Then I started doing a series on different forms of poetry and when it came time to write examples, I would find myself sitting there on Wednesday nights trying to come up with an idea for a poem. I’d look around me, I’d surf the net, and I’d come up empty. Suddenly I found myself sympathizing with anyone who’s ever wanted to write but didn’t know what to write about.

So where do you get an idea? While ideas in general are all around you, they can also be triggered by many different things:

Magazine Photographs: Most people have a few magazines laying around. Flip one open and look at some of the pictures. Sometimes the most unique ideas can be triggered by a picture from a magazine. I have an extensive collection of pictures I’ve cut from magazines – people, places, gardens, dishes – anything that catches my eye.

Free write: Write for 10 minutes without stopping, without worrying about grammar, and without reading what you wrote. Once you're finished, you can read it. This technique will help you access those creative ideas hiding in your subconscious.

Look at a Book: Take a book you have nearby and write down the first 10 words you see. Choose words that you don't normally use. Then, free write a paragraph or two using the 10 words. This exercise can lead you in a creative direction.

Market Research: Read through a publisher’s market listings and guidelines, even if it’s an area you don’t normally write in. Often an editor’s request can set off the idea for a new story or article. Even requests for non-fiction articles can generate ideas for fiction.

Newspaper Articles: Read through the weekly papers, even the freebies. Real life is a great starting point for fiction. I once used an article from a newspaper as the basis for a poem, which led to a short story as well. Tabloids are especially good for generating ideas.

Science and Technology Magazines: These are full of the latest discoveries and technological advances. They are particularly helpful when plotting science fiction and futuristic stories.

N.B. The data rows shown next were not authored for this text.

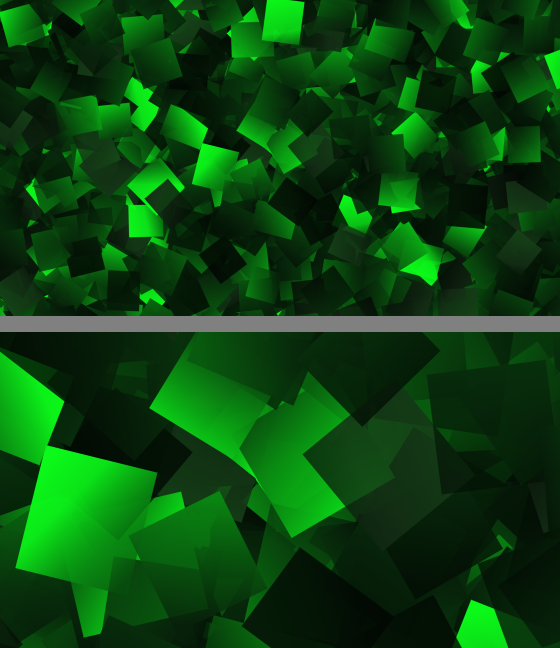
Top: the whole. Bottom: its middle third, enlarged.
A WebGL 2 fragment shader for this background:

```glsl
#version 300 es
precision highp float;

uniform vec2 u_resolution;
out vec4 fragColor;

const int LAYERS = 12;
const float CELL = 0.145;   // grid pitch, in canvas heights
const float TAU = 6.2831853;

// Integer hash: three lattice coordinates to three values in 0..1
vec3 hash3(ivec3 p) {
    uvec3 v = uvec3(p + 4096) * 1664525u + 1013904223u;
    v.x += v.y * v.z;
    v.y += v.z * v.x;
    v.z += v.x * v.y;
    v ^= v >> 16u;
    v.x += v.y * v.z;
    v.y += v.z * v.x;
    v.z += v.x * v.y;
    return vec3(v >> 8u) / 16777216.0;
}

vec2 direction(float angle) {
    return vec2(cos(angle), sin(angle));
}

vec2 rotate(vec2 p, float angle) {
    vec2 d = direction(angle);
    return vec2(d.x * p.x + d.y * p.y, d.x * p.y - d.y * p.x);
}

float boxDistance(vec2 p, vec2 halfSize) {
    vec2 d = abs(p) - halfSize;
    return length(max(d, 0.0)) + min(max(d.x, d.y), 0.0);
}

// Mostly dim levels with a thin, very bright tail
float skewedLevel(float h) {
    return 0.05 + 0.32 * h + 1.15 * pow(h, 12.0);
}

vec3 greenRamp(float level, float grey) {
    float g = clamp(level, 0.0, 0.98);
    float floorTint = min(1.0, g / 0.14);
    vec3 green = vec3(0.025 * floorTint + 0.02 * g, g, 0.03 * floorTint + 0.07 * g);
    return mix(green, vec3(0.11, 0.2, 0.11) * floorTint, grey);
}

// Blend one tilted, graded tile over the colour below it
vec3 paintTile(vec3 below, vec2 p, ivec3 id, float pixel) {
    vec3 place = hash3(id);
    vec3 form = hash3(id + ivec3(0, 0, 100));
    vec3 shade = hash3(id + ivec3(0, 0, 200));

    vec2 local = rotate(p - place.xy * CELL, place.z * TAU);
    vec2 halfSize = mix(vec2(0.048), vec2(0.069), form.xy);
    float coverage = smoothstep(0.7, -0.7, boxDistance(local, halfSize) / pixel);

    float ramp = dot(local / halfSize, direction(shade.x * TAU));
    float t = clamp(0.5 + 0.42 * ramp, 0.0, 1.0);
    float level = skewedLevel(form.z) * mix(0.35, 1.45, t);
    float grey = 0.6 * step(0.88, shade.z) * step(form.z, 0.7);
    float alpha = mix(mix(0.55, 0.9, shade.y), 1.0, t);
    return mix(below, greenRamp(level, grey), coverage * alpha);
}

// One jittered grid of tiles
vec3 paintLayer(vec3 below, vec2 p, int layer, float pixel) {
    vec2 shifted = p + hash3(ivec3(layer, 71, 300)).xy * CELL;
    ivec2 home = ivec2(floor(shifted / CELL));
    vec3 color = below;
    for (int y = -1; y <= 1; y++) {
        for (int x = -1; x <= 1; x++) {
            ivec2 cell = home + ivec2(x, y);
            color = paintTile(color, shifted - vec2(cell) * CELL, ivec3(cell, layer), pixel);
        }
    }
    return color;
}

void main() {
    vec2 p = gl_FragCoord.xy / u_resolution.y;
    float pixel = 1.0 / u_resolution.y;
    vec3 color = greenRamp(0.12, 0.0);
    for (int layer = 0; layer < LAYERS; layer++) {
        color = paintLayer(color, p, layer, pixel);
    }
    fragColor = vec4(color, 1.0);
}
```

Psychology Books: Psychology and abnormal psychology textbooks are invaluable for providing information on character. They provide background, motivation, and deep insight into human behavior. Check out the Diagnostic Statistic Manual (DSM) for lists of various character traits, which can be used for profiles.

Contests: Most contests force you to write about a specific subject or theme by a certain deadline. This gets not only gets you started on an idea, it helps keep you motivated to finish your story. Even if you don’t win the contest, you’ll still have a finished story you can try selling elsewhere.

Senior Citizens: Everyone has a story to tell, and most seniors are only too happy to share. Talk to your grandmother, great-grandfather, parents, an uncle, a friend. The possibilities of creating powerful stories from their memories are endless. Their tales could set off an historical novel, a nonfiction book, even a murder mystery.

People Watch: Go to a busy mall or other public place and watch the people as they pass by. Pick out a person, imagine yourself in his shoes and start from there.

Some people find they work best from a prompt, so here are a few places to find them:
Random Word Generator
Writer’s Digest Prompt A Day
Writing Prompts That Don't Suck
The Periodic Table of Storytelling

Personally, I find the best way to find ideas is to play What If. Things are happening all around you. Even a mundane task in your daily life can turn into a story with what if. Perhaps you have to run to the store to pick up some bread – what if you arrive just in time to witness a robbery? What if that bone the dog dug up is from a corpse buried in the woods? What if that weird looking bug is the beginning of a plague of insects?

Above all, when looking for ideas never limit yourself. Then, when someone asks you where you get your story ideas, you'll be able to say "everywhere."

No comments: